Plain-text document sources
···
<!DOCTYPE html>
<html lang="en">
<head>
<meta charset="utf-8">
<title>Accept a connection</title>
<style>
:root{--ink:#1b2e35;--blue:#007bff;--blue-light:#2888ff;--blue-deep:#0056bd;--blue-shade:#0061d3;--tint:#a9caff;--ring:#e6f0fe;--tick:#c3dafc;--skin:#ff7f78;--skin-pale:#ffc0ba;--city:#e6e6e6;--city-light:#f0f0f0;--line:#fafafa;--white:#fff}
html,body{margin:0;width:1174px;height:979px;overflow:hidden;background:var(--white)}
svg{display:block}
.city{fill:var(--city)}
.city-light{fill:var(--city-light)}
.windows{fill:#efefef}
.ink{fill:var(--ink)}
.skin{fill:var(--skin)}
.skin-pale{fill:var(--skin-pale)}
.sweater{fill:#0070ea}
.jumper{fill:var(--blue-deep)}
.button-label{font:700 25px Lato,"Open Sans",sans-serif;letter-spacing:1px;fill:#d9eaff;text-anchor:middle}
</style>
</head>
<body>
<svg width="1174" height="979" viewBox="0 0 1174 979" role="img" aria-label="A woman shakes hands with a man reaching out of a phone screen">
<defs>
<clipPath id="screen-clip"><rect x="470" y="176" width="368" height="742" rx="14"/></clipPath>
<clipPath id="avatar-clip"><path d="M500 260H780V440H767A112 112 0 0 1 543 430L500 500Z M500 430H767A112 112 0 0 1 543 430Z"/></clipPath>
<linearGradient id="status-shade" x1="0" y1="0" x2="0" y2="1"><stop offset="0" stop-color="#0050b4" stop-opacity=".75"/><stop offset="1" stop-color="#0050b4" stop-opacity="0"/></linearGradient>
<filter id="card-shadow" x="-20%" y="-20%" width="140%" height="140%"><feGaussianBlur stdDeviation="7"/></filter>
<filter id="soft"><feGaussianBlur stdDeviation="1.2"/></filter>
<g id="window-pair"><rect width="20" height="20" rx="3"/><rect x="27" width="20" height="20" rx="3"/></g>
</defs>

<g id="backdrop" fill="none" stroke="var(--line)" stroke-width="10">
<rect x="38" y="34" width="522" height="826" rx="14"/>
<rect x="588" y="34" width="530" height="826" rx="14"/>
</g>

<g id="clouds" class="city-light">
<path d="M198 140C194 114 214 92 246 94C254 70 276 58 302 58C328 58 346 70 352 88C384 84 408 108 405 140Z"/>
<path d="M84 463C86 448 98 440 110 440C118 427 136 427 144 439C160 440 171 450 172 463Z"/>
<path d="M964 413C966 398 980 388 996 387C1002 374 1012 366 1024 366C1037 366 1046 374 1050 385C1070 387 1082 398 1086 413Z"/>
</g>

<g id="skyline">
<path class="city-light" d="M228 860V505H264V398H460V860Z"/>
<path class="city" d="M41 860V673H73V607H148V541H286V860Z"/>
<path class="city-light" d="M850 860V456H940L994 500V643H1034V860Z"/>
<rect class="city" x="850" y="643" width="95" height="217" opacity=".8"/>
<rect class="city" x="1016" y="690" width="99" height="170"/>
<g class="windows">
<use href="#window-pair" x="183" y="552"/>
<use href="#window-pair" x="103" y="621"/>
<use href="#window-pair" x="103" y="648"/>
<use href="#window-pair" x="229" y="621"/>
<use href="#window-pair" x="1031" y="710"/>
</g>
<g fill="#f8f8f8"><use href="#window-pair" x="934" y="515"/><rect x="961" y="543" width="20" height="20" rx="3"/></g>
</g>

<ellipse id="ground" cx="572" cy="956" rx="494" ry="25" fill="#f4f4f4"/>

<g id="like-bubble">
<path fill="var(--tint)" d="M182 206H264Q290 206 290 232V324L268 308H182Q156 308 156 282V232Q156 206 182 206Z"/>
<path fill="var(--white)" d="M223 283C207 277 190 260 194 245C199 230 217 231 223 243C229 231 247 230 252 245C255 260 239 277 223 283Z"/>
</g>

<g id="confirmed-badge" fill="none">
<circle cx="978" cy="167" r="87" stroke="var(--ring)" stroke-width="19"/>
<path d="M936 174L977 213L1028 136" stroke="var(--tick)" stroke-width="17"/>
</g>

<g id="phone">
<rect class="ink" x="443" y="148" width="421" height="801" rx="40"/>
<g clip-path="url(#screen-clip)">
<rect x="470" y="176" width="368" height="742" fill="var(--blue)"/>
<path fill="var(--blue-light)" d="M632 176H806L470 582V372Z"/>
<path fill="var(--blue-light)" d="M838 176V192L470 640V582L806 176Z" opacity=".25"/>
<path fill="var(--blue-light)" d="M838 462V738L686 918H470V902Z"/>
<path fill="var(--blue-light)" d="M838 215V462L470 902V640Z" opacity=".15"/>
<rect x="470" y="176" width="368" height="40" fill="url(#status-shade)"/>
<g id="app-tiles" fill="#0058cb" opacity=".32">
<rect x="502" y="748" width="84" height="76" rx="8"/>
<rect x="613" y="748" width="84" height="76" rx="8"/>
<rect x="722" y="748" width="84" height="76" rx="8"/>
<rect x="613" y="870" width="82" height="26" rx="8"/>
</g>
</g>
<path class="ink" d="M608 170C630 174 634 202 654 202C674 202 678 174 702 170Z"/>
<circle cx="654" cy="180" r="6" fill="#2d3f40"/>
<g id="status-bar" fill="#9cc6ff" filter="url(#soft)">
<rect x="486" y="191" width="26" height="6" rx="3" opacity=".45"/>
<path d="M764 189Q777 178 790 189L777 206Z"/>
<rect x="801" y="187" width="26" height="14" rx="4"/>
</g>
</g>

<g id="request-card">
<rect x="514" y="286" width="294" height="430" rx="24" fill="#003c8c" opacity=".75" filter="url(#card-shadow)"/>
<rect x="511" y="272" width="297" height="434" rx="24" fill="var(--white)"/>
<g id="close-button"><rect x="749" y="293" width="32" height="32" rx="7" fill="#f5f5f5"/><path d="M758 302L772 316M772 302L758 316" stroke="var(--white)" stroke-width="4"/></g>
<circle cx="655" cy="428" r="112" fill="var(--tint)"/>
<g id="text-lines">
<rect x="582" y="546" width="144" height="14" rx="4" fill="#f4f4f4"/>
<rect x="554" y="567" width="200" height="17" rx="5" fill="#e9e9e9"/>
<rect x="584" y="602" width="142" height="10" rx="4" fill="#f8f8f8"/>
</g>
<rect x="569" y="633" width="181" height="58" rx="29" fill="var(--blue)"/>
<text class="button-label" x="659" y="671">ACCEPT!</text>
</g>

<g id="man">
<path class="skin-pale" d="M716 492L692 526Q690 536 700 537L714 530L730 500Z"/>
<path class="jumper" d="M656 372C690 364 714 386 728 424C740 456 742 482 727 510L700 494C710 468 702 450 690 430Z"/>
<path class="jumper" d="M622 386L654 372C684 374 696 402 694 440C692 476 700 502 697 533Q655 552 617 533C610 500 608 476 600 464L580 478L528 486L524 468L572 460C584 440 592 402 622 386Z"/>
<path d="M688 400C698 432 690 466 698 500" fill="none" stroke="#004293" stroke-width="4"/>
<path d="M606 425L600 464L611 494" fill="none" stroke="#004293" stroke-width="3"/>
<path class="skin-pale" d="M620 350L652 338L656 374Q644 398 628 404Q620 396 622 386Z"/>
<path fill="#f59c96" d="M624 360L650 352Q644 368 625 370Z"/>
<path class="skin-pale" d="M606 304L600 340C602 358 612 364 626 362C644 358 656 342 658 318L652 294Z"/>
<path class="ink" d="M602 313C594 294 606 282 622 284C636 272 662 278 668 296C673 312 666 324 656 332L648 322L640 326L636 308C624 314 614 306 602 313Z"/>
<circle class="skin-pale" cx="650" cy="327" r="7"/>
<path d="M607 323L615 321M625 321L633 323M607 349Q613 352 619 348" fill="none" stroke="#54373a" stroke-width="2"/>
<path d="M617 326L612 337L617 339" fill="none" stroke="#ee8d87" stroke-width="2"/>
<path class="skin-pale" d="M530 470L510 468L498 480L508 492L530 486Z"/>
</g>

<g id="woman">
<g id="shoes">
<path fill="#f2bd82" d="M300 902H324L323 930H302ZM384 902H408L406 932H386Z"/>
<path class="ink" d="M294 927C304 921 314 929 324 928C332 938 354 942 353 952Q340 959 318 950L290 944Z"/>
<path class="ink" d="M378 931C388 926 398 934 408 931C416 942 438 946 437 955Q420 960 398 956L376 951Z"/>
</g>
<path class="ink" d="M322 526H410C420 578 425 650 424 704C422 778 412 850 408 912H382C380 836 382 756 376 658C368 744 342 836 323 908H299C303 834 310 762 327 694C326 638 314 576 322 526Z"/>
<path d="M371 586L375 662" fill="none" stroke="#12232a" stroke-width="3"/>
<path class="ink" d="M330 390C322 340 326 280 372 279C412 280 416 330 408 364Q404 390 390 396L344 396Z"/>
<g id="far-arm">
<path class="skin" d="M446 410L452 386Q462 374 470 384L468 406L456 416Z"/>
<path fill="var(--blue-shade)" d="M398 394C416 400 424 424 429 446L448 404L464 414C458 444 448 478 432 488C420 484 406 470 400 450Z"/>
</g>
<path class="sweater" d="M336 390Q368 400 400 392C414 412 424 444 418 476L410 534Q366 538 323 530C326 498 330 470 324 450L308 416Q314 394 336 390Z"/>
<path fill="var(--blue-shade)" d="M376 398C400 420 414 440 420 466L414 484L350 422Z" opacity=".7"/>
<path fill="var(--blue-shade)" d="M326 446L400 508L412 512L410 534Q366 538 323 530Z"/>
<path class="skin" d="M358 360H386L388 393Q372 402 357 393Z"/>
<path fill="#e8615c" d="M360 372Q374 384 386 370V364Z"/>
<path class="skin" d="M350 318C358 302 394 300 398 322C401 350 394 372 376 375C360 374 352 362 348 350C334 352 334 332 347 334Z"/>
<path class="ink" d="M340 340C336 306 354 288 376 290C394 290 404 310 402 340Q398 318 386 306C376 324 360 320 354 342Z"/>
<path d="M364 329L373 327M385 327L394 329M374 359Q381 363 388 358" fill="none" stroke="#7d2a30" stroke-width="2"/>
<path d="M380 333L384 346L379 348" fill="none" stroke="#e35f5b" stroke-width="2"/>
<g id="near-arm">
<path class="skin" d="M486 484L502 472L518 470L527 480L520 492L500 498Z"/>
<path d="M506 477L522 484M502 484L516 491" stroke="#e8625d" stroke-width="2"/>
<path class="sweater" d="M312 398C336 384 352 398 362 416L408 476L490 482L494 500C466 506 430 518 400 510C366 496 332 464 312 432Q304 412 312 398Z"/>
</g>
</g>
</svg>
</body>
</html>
···
§ **TASK PROMPT**
Beginning with the line above that contains "304L600 340C602 358", copy each line exactly up to and including the line that contains "902H324L323 930H302ZM384 902H408L406", and go no further.

§ **SOLUTION TO THE PROBLEM**
<path class="skin-pale" d="M606 304L600 340C602 358 612 364 626 362C644 358 656 342 658 318L652 294Z"/>
<path class="ink" d="M602 313C594 294 606 282 622 284C636 272 662 278 668 296C673 312 666 324 656 332L648 322L640 326L636 308C624 314 614 306 602 313Z"/>
<circle class="skin-pale" cx="650" cy="327" r="7"/>
<path d="M607 323L615 321M625 321L633 323M607 349Q613 352 619 348" fill="none" stroke="#54373a" stroke-width="2"/>
<path d="M617 326L612 337L617 339" fill="none" stroke="#ee8d87" stroke-width="2"/>
<path class="skin-pale" d="M530 470L510 468L498 480L508 492L530 486Z"/>
</g>

<g id="woman">
<g id="shoes">
<path fill="#f2bd82" d="M300 902H324L323 930H302ZM384 902H408L406 932H386Z"/>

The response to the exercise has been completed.